TASK TO COMPLETE - Could you show all lines in the entries below that contain the string "affine"?

(Saved entries)
______

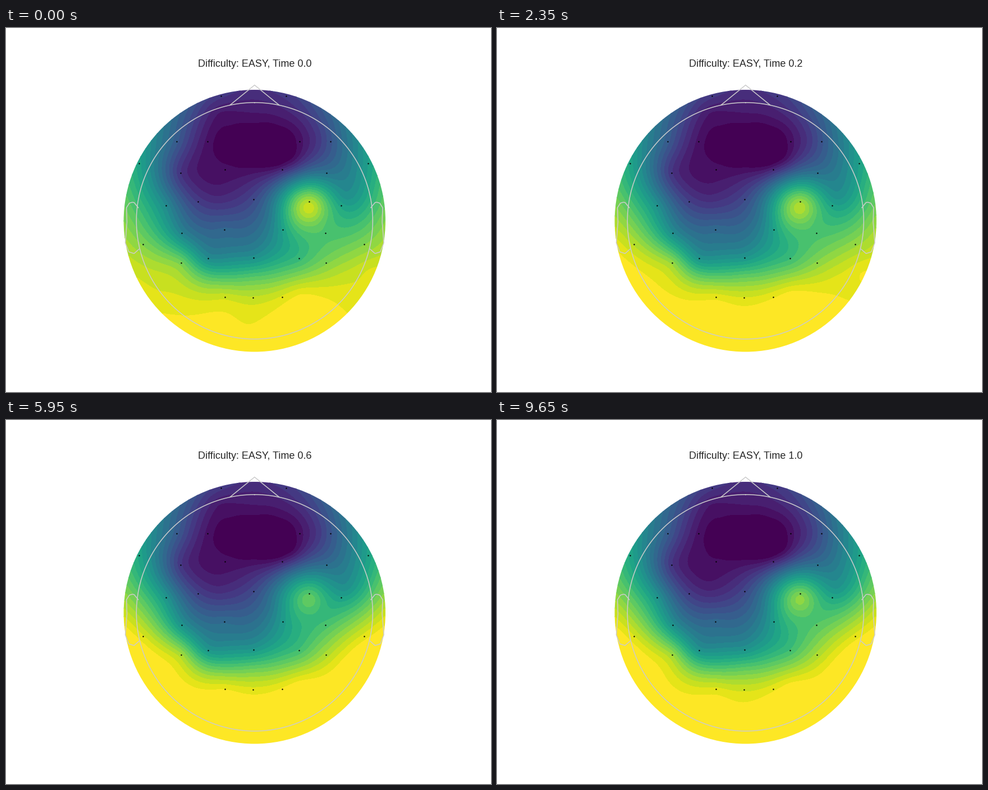
A matplotlib script for the animation above (10000 ms loop, 864x648 px).

```python
import numpy as np
import matplotlib.pyplot as plt
from matplotlib.animation import FuncAnimation
from matplotlib.patches import Circle

W, H, DPI = 864, 648, 108
FRAMES, INTERVAL = 200, 50
CX, CY, RIM, HEAD = 442.8, 343.24, 233.2, 210.5
BANDS = 25
GREY = "#cccccc"

# left half of the electrode cap, mirrored below, and its midline
LEFT = np.array([(382.5, 120.5), (304, 201.5), (358.5, 202), (237, 240.5), (311, 257.5),
                 (390, 252), (285, 316), (342, 308.5), (244, 384.5), (313, 365),
                 (389, 359), (312, 417.5), (360, 410), (390, 478.5)])
MIDLINE = np.array([(440.5, 304.5), (440.5, 408.5), (439.5, 479.5)])
CAP_AXIS = 440.8

# x, y and level of the main hills, hollows and slopes
KEY_POINTS = [
    (443, 209, -.08), (380, 150, .08), (343, 235, .08), (304, 203, .29), (311, 258, .16),
    (378, 300, .12), (491, 252, .12), (550, 195, .15), (572, 257, .38), (285, 316, .47),
    (440, 304, .22), (470, 335, .41), (540, 318, .91), (604, 300, .50), (313, 365, .45),
    (389, 359, .33), (360, 410, .48), (440, 408, .49), (523, 410, .66), (280, 400, .76),
    (312, 417, .77), (380, 458, .80), (440, 440, .70), (567, 417, .78), (390, 479, .905),
    (430, 522, .955), (525, 475, .962), (268, 480, .93), (600, 440, .89), (650, 438, .935),
]

# x, y, spread and the amount gained in the early, middle and late phase
DRIFTS = [
    (543, 322, 38, -.045, -.135, .07),
    (215, 400, 70, .08, .06, 0),
    (400, 530, 110, .04, .015, -.03),
    (660, 400, 70, .03, .12, 0),
    (375, 305, 40, 0, 0, -.02),
]
PHASES = [(.35, .8), (2.4, 5.2), (6, 8.4)]


def ease(t, start, end):
    u = np.clip((t - start) / (end - start), 0, 1)
    return u * u * (3 - 2 * u)


def ring(x, y, rx, ry, level, count, power=1.0):
    """Points around an oval; level is a function of the angle from the top."""
    a = np.linspace(-np.pi, np.pi, count, endpoint=False)
    s, c = np.sin(a), np.cos(a)
    return np.column_stack([x + rx * np.sign(s) * abs(s) ** power,
                            y - ry * np.sign(c) * abs(c) ** power, level(a)])


def kernel(a, b):
    """Thin plate kernel r^2 log r, in units of 100 pixels."""
    sq = ((a[:, None] - b[None]) ** 2).sum(-1) / 1e4
    return .5 * sq * np.log(sq + 1e-12)


def affine(p):
    return np.column_stack([np.ones(len(p)), (p - (CX, CY)) / 100])


def thin_plate(points, levels, targets, smooth=.002):
    n = len(points)
    base = affine(points)
    system = np.zeros((n + 3, n + 3))
    system[:n, :n] = kernel(points, points) + smooth * np.eye(n)
    system[:n, n:] = base
    system[n:, :n] = base.T
    weights = np.linalg.solve(system, np.append(levels, np.zeros(3)))
    return kernel(targets, points) @ weights[:n] + affine(targets) @ weights[n:]


control = np.vstack([
    KEY_POINTS,
    ring(CX, CY, RIM, RIM, lambda a: .15 + .84 * (1 - np.exp(-(a / 1.29) ** 2)), 24),
    ring(443, 209, 75, 40, lambda a: .04 + 0 * a, 12, power=.75),
    ring(541, 318, 37, 37, lambda a: .68 - .07 * np.cos(a), 8),
])

axis = np.linspace(-RIM - 3, RIM + 3, 125)
gx, gy = np.meshgrid(CX + axis, CY + axis)
targets = np.column_stack([gx.ravel(), gy.ravel()])
rest = thin_plate(control[:, :2], control[:, 2], targets).reshape(gx.shape)
bumps = [np.exp(-((gx - x) ** 2 + (gy - y) ** 2) / (2 * s * s))
         for x, y, s, *_ in DRIFTS]

fig = plt.figure(figsize=(W / DPI, H / DPI), dpi=DPI, facecolor="white")
ax = fig.add_axes([0, 0, 1, 1])
ax.set_xlim(0, W)
ax.set_ylim(H, 0)
ax.set_autoscale_on(False)
ax.axis("off")

disc = Circle((CX, CY), RIM, transform=ax.transData)
colors = plt.get_cmap("viridis")(np.linspace(0, 1, BANDS))
edges = np.linspace(0, 1, BANDS + 1)

# head outline, nose and ears
ear_x = 421 * np.array([.492, .510, .518, .5299, .5419, .54, .547, .532, .510, .489])
ear_y = CY - 421 * np.array([.0555, .0775, .0783, .0746, .0555,
                             -.0055, -.0932, -.1313, -.1384, -.1199])
turn = np.linspace(0, 2 * np.pi, 201)
outlines = [(CX + HEAD * np.sin(turn), CY - HEAD * np.cos(turn)),
            ([CX - 44, CX, CX + 44], [137.4, 101.6, 137.4]),
            (CX + ear_x, ear_y), (CX - ear_x, ear_y)]
for xs, ys in outlines:
    ax.plot(xs, ys, color=GREY, lw=1, zorder=4)

mirrored = LEFT * (-1, 1) + (2 * CAP_AXIS, 0)
sensors = np.vstack([LEFT, mirrored, MIDLINE])
ax.plot(*sensors.T, "o", color="black", ms=1.6, mew=0, zorder=3)

title = ax.text(CX, 68.76, "", ha="center", va="baseline", fontsize=12,
                family="Liberation Sans", color="#262626")
shown = []


def update(frame):
    seconds = frame * INTERVAL / 1000
    phases = [ease(seconds, *span) for span in PHASES]
    field = rest + sum(np.dot(drift[3:], phases) * bump
                       for drift, bump in zip(DRIFTS, bumps))
    while shown:
        shown.pop().remove()
    filled = ax.contourf(gx, gy, np.clip(field, .001, .999),
                         levels=edges, colors=colors, zorder=1)
    filled.set_clip_path(disc)
    shown.append(filled)
    ax.set_xlim(0, W)
    ax.set_ylim(H, 0)
    title.set_text(f"Difficulty: EASY, Time {frame / FRAMES:.1f}")
    return filled, title


anim = FuncAnimation(fig, update, frames=FRAMES, interval=INTERVAL,
                     repeat=True, repeat_delay=0, blit=False)
plt.show()
```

______

REPLY -
def affine(p):
    base = affine(points)
    return kernel(targets, points) @ weights[:n] + affine(targets) @ weights[n:]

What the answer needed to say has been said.